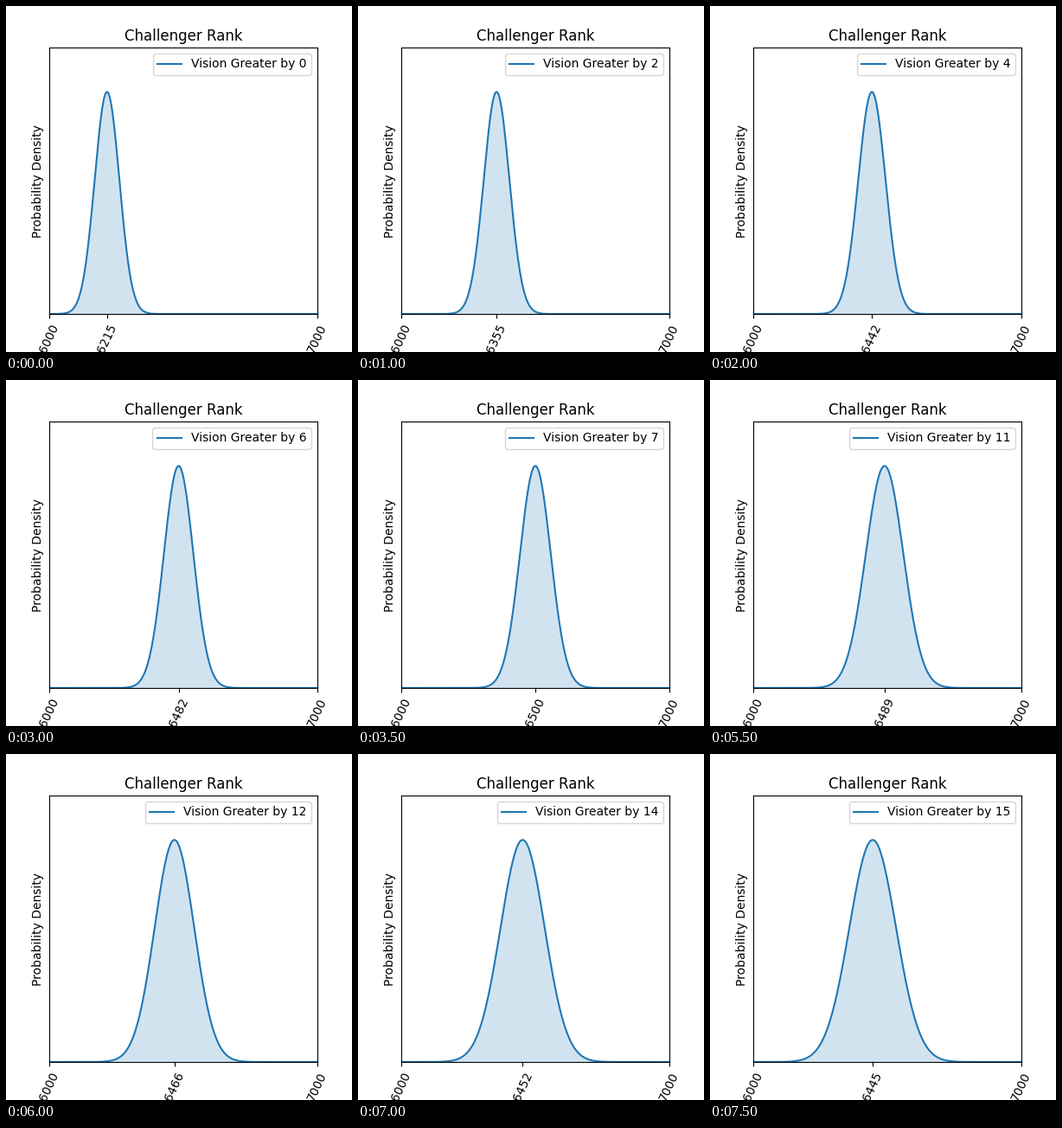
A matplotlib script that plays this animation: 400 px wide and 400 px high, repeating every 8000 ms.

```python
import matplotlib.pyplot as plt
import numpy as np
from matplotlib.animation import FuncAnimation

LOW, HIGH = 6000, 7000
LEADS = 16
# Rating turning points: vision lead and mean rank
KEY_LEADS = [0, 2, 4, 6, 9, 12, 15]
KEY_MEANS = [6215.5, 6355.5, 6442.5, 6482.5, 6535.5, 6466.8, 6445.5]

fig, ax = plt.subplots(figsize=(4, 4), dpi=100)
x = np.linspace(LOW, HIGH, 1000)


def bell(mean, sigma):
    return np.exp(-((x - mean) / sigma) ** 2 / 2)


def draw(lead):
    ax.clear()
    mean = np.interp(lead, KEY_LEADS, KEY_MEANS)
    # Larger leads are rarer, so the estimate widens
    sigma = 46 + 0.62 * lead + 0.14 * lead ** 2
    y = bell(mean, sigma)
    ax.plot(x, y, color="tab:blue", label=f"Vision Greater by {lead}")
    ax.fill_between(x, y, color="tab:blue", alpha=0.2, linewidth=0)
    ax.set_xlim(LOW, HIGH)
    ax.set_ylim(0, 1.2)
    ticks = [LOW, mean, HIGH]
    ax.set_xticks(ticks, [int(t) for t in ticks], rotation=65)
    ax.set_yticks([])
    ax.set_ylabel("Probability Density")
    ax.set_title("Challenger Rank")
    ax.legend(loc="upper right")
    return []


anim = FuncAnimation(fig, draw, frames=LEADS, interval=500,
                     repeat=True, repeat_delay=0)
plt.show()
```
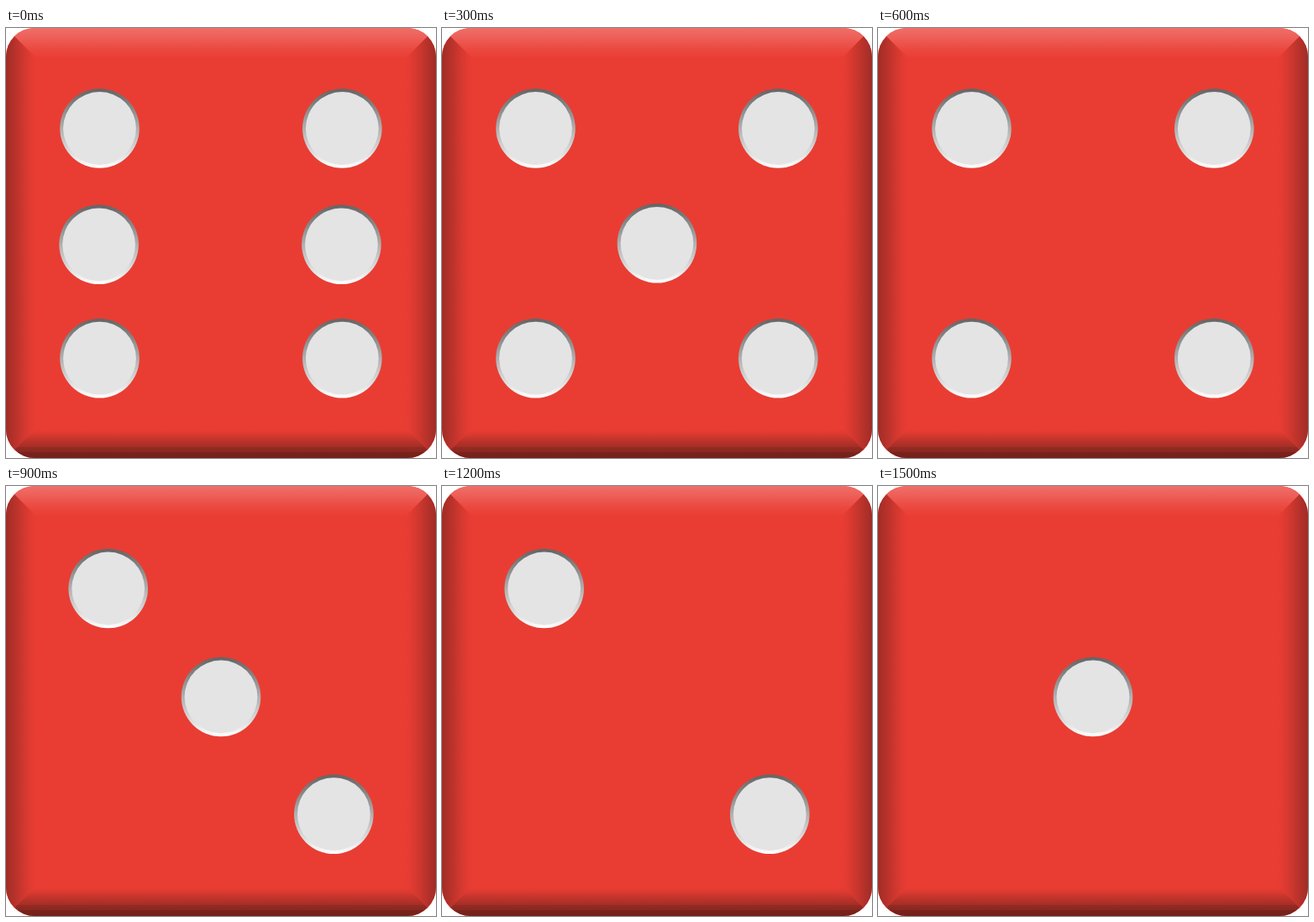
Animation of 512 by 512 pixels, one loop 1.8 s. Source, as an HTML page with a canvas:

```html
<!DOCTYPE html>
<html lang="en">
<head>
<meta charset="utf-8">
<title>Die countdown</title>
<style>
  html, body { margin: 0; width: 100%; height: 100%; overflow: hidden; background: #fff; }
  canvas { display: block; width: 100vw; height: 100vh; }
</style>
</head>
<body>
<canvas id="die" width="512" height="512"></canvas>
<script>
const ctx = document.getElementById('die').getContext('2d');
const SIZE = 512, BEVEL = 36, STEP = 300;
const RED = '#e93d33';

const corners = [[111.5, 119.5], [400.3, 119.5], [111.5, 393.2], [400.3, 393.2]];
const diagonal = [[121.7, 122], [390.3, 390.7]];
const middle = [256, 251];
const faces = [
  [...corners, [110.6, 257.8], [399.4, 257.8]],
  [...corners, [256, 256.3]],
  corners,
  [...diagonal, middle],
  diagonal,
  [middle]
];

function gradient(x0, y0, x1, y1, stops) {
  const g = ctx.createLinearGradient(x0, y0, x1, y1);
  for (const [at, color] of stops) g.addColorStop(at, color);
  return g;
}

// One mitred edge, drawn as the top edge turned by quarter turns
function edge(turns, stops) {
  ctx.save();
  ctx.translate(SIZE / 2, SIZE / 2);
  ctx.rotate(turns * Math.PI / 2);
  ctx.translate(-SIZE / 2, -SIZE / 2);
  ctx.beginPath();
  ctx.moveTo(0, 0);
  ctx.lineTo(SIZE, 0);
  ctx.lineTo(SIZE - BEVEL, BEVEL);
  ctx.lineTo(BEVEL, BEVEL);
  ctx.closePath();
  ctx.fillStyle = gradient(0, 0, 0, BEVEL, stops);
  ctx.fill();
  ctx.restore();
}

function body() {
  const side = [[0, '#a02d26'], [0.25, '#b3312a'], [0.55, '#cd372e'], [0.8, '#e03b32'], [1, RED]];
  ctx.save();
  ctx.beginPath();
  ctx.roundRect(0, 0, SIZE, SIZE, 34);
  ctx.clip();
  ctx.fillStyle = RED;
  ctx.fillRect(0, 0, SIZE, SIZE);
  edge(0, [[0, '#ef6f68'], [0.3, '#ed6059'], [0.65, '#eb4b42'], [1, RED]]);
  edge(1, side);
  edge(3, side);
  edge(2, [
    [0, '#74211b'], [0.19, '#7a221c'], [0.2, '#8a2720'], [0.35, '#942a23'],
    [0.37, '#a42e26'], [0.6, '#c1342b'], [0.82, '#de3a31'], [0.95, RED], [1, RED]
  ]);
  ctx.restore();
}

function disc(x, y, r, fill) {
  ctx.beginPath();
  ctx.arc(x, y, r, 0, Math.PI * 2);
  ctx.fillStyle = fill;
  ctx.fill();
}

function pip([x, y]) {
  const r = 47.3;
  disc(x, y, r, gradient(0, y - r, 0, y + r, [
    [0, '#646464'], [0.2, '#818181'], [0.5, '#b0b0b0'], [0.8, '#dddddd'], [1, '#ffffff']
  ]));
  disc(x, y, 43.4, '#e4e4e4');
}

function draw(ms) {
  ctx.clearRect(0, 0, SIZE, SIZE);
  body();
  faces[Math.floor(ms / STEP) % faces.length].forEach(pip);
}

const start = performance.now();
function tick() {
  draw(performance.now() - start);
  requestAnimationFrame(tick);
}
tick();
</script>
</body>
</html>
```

+--

Take from the material every line that holds "edge".

WRITTEN SOLUTION –
// One mitred edge, drawn as the top edge turned by quarter turns
function edge(turns, stops) {
  edge(0, [[0, '#ef6f68'], [0.3, '#ed6059'], [0.65, '#eb4b42'], [1, RED]]);
  edge(1, side);
  edge(3, side);
  edge(2, [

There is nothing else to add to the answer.